In this week’s Dispatches from The Secret Library, Dr Oliver Tearle revels in the arcane lexicography of Mrs Byrne’s Dictionary of Unusual, Obscure and Preposterous Words

The word deboswellize means ‘to deprecate someone in a biography’. It’s derived from James Boswell, the celebrated biographer of Samuel Johnson. Anaxiphilia means ‘the act of falling in love with someone entirely inappropriate, by someone who should know better’. More emotive, and dripping with unspoken and tragic hopelessness, is the word anacampserote, which refers to ‘something which can bring back a lost love.’

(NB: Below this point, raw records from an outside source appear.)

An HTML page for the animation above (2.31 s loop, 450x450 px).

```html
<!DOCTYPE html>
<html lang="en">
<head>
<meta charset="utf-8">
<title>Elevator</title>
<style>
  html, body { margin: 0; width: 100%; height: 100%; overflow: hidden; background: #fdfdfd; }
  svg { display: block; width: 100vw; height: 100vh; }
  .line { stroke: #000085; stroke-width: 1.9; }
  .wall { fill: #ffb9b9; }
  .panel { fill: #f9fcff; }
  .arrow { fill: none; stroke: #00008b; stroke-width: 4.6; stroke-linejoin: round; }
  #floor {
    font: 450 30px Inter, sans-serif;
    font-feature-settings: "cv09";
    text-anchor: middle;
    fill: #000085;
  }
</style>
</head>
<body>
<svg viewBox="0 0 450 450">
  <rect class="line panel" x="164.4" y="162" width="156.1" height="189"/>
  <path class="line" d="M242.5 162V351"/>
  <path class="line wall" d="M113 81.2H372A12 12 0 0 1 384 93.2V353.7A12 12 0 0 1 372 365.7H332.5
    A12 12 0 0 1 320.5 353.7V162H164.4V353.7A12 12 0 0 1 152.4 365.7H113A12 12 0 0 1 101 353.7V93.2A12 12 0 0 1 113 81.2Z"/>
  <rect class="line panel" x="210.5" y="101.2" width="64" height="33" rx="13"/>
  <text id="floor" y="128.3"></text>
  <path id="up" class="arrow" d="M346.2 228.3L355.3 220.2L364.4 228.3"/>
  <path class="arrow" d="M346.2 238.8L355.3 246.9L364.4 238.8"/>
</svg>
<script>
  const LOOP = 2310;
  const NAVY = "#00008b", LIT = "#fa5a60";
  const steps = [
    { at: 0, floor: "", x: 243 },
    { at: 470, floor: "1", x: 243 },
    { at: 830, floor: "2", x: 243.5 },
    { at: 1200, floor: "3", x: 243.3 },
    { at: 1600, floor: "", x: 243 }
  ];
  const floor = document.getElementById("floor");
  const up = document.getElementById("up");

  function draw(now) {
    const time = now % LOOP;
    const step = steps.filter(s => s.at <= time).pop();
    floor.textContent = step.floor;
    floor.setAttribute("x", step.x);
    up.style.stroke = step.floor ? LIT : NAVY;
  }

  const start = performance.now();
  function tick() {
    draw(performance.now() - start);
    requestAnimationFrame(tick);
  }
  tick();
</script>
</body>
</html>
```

None of these three words is likely to be on the tongues (or in the minds) of the average reader, and they were new to me until I recently encountered them, in Mrs. Byrne’s Dictionary of Unusual Obscure and Preposterous Words: Gathered from Numerous and Diverse Authoritative Sources, which may just be the most endlessly fascinating and entertaining lexicon I’ve yet encountered. (I’ll except the Oxford English Dictionary here, and possibly Johnson’s dictionary, on the grounds that they are beyond question in the fascination stakes for the sheer vastness of their achievement.) Read the rest of this entry

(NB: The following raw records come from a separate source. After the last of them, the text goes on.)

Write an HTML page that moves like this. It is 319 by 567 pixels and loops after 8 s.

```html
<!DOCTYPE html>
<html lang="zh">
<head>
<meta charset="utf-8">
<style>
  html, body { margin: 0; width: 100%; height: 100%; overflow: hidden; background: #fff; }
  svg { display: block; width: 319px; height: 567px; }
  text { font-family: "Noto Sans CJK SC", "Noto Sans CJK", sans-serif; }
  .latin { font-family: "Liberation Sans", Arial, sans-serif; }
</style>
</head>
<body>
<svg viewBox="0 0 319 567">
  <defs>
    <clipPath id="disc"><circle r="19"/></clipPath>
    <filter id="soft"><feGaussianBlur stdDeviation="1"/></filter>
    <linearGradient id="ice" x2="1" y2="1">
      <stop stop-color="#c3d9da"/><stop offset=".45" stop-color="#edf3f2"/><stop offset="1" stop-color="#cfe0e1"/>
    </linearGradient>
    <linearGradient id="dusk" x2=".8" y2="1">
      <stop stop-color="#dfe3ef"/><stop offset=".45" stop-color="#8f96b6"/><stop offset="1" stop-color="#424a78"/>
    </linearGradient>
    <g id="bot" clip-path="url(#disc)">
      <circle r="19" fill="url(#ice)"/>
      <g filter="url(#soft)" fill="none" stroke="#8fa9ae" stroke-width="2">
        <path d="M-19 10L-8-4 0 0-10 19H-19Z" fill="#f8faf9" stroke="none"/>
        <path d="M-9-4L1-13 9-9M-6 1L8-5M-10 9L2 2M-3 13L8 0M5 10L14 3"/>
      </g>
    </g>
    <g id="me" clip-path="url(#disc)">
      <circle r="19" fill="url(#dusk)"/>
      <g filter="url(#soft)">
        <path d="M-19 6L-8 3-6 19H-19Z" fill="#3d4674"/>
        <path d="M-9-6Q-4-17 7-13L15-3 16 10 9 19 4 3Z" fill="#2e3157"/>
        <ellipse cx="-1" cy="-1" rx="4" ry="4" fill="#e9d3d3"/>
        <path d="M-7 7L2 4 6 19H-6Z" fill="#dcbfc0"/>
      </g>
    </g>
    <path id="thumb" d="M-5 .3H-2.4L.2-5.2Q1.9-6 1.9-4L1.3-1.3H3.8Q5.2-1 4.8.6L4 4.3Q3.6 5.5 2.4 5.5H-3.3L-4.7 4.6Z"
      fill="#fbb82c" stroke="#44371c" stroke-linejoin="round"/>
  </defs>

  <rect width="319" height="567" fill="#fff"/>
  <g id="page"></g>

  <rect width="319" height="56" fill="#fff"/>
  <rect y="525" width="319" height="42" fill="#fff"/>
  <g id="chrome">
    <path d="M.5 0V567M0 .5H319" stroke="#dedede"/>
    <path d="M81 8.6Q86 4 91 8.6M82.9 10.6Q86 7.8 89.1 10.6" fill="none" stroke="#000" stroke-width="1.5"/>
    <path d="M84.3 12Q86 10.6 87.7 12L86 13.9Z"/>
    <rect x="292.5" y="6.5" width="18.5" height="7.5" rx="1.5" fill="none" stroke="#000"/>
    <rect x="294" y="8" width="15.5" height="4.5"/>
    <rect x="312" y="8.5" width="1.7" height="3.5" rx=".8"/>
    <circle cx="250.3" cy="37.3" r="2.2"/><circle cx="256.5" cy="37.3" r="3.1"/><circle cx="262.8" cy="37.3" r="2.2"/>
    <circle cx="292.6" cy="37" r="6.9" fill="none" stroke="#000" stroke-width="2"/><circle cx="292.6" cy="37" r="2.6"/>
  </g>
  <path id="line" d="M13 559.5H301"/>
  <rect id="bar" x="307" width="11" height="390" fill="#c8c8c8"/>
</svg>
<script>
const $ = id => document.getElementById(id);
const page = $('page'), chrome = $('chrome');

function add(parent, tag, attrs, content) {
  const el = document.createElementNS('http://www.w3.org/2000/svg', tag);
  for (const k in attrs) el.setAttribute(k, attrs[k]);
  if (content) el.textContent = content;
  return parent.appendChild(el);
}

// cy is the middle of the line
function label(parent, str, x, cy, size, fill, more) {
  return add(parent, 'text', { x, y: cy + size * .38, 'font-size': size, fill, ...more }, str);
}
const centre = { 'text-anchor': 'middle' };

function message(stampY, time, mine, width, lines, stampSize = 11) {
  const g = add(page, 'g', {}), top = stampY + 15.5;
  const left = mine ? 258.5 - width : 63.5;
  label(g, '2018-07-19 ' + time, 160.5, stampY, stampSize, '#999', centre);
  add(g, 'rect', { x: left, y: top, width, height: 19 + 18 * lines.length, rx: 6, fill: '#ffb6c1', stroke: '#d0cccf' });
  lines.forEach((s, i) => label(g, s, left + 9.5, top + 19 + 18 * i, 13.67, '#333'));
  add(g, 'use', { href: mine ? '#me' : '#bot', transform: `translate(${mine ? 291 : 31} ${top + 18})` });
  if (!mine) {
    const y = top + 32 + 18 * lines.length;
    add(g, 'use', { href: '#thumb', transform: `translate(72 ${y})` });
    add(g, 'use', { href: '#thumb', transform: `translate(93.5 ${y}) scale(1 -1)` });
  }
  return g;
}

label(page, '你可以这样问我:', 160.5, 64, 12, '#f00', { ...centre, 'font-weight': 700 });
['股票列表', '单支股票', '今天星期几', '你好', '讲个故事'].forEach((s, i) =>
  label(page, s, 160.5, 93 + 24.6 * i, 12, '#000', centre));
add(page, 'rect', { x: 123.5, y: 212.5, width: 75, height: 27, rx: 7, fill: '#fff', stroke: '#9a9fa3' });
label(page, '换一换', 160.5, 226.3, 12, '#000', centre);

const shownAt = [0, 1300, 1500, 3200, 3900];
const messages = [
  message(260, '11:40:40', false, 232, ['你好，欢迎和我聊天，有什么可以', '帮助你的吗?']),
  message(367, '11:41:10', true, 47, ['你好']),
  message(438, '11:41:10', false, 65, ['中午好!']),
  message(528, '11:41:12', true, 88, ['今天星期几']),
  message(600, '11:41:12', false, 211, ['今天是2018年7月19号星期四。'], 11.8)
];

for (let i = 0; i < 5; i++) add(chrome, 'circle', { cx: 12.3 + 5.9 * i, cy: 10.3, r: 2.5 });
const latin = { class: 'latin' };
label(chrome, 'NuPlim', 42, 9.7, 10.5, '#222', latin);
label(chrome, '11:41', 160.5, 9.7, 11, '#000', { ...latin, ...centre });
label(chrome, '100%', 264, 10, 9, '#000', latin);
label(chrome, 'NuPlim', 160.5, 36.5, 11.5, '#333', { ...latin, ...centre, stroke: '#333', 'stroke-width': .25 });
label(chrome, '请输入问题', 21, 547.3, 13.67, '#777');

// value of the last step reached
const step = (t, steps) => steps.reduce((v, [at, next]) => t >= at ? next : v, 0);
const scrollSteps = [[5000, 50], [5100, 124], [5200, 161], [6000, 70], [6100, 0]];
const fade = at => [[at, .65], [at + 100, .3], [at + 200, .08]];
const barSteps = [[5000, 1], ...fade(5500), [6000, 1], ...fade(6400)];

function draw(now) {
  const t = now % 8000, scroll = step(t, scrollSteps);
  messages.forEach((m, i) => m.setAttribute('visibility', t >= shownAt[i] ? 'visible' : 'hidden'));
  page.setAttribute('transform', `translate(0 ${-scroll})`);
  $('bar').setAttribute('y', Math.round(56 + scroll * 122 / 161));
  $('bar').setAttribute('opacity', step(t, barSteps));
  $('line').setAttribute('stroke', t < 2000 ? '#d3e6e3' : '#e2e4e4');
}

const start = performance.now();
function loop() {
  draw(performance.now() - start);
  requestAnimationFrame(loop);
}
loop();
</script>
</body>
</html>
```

Michael Moorcock’s Dorian Hawkmoon: Fast-Paced Fantasy

In this week’s Dispatches from The Secret Library, Dr Oliver Tearle revisits the deftly plotted fantasy novels of Michael Moorcock

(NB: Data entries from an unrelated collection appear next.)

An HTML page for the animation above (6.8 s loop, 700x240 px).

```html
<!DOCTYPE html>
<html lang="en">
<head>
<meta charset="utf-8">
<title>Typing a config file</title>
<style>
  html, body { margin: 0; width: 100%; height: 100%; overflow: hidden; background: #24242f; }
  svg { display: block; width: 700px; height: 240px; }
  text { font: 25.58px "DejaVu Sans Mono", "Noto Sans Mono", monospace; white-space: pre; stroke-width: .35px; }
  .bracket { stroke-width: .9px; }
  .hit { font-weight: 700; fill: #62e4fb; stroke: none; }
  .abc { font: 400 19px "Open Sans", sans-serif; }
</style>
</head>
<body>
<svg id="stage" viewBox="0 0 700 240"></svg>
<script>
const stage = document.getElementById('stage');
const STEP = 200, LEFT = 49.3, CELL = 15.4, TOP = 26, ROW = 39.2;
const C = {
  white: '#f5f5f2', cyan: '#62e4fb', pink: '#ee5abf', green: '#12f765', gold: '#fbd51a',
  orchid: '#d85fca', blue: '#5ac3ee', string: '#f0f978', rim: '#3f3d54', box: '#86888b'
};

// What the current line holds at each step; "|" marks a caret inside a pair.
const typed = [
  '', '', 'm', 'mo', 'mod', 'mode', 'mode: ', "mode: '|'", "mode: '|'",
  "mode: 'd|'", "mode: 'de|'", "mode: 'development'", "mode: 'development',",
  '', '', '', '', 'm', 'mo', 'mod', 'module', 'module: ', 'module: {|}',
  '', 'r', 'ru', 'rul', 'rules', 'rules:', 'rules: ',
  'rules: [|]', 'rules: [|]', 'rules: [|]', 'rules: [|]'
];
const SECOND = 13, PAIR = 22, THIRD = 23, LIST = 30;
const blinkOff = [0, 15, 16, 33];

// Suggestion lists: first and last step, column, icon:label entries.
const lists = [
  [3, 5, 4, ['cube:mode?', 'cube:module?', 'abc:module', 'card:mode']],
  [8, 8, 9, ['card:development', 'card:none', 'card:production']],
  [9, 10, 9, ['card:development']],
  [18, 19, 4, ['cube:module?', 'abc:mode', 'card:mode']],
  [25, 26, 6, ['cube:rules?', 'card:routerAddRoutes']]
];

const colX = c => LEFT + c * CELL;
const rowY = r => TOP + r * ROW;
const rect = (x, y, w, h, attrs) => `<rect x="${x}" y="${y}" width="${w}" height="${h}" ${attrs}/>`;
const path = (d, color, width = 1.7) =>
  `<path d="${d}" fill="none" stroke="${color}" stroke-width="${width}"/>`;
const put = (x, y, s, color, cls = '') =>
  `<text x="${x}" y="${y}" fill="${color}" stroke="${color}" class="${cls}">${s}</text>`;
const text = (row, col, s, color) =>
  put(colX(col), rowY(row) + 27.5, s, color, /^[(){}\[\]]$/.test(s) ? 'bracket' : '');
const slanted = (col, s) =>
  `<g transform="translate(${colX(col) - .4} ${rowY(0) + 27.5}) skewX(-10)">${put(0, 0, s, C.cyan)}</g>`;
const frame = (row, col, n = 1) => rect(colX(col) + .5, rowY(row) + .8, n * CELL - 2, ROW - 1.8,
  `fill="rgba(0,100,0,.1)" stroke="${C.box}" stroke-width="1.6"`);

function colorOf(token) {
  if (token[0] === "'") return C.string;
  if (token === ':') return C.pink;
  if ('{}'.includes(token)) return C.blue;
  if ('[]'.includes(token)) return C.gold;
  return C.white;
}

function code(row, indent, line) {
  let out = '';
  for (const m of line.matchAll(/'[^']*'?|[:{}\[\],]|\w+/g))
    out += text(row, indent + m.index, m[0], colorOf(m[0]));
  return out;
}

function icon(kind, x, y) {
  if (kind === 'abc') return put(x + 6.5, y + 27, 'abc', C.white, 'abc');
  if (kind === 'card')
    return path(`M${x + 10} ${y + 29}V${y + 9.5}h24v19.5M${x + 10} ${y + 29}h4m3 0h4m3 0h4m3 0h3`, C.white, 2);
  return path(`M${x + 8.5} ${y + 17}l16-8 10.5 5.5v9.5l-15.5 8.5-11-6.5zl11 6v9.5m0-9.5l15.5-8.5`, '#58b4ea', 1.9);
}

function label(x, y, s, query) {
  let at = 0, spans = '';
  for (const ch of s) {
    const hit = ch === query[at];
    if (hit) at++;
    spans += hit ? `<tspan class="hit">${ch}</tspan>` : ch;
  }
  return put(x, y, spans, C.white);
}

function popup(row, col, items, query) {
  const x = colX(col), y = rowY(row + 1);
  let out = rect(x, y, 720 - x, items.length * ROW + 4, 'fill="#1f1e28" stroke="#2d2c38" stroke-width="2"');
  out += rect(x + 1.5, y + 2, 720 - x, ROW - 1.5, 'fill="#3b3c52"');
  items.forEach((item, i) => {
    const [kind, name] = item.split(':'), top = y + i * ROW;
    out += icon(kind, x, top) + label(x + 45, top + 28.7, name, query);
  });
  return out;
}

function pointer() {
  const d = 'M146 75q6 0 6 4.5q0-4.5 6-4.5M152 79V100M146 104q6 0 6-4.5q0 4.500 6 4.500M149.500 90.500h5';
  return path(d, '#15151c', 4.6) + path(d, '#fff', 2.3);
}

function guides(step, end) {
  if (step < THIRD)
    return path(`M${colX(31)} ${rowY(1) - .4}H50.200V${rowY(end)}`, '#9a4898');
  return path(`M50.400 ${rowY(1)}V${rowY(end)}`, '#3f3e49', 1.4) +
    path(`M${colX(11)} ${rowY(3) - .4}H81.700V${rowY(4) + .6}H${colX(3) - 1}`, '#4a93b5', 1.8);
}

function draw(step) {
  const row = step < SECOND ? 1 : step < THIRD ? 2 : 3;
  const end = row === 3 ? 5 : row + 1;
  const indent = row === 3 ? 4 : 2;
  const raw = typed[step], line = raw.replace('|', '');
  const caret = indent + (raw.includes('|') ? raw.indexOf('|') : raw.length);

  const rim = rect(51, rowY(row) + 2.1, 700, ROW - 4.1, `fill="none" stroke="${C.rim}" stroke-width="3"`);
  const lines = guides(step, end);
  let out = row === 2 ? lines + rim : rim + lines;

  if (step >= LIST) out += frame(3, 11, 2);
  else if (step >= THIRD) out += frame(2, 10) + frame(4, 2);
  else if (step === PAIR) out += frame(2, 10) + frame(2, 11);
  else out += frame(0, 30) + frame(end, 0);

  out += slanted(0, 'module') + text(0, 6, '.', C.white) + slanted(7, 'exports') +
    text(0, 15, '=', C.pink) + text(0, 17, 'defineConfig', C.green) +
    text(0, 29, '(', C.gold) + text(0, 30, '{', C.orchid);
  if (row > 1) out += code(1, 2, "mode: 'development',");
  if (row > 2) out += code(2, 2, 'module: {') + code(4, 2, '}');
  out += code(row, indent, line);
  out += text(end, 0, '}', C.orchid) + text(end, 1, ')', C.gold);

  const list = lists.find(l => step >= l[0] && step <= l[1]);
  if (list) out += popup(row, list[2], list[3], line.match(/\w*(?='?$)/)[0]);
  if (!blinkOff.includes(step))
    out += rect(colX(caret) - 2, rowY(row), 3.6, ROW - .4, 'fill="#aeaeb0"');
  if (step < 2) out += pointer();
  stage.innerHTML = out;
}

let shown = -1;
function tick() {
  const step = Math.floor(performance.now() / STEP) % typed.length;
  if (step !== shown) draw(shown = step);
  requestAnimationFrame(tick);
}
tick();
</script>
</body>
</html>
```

It’s not as well-known as it should be that C. S. Lewis nominated his fellow Inkling, J. R. R. Tolkien, for the Nobel Prize in Literature. In 1961, the Chronicles of Narnia author put forward the author of The Lord of the Rings, and his one-time Oxford colleague, for the award. Although the two writers did not see eye to eye when it came to each other’s work, Lewis thought highly enough of Tolkien’s fiction to recommend him for this prestigious honour. However, the Nobel Prize committee rejected the nomination, stating that Tolkien’s work ‘has not in any way measured up to storytelling of the highest quality.’

Tens of millions of readers would disagree, but I’ve always found it difficult to enjoy The Lord of the Rings as pure storytelling. As an epic in the tradition of the Nordic and Icelandic sagas it is vast and well-realised, and the world-building – especially when it comes to Tolkien’s métier, languages and philology – is often wonderfully detailed and believable. But the Read the rest of this entry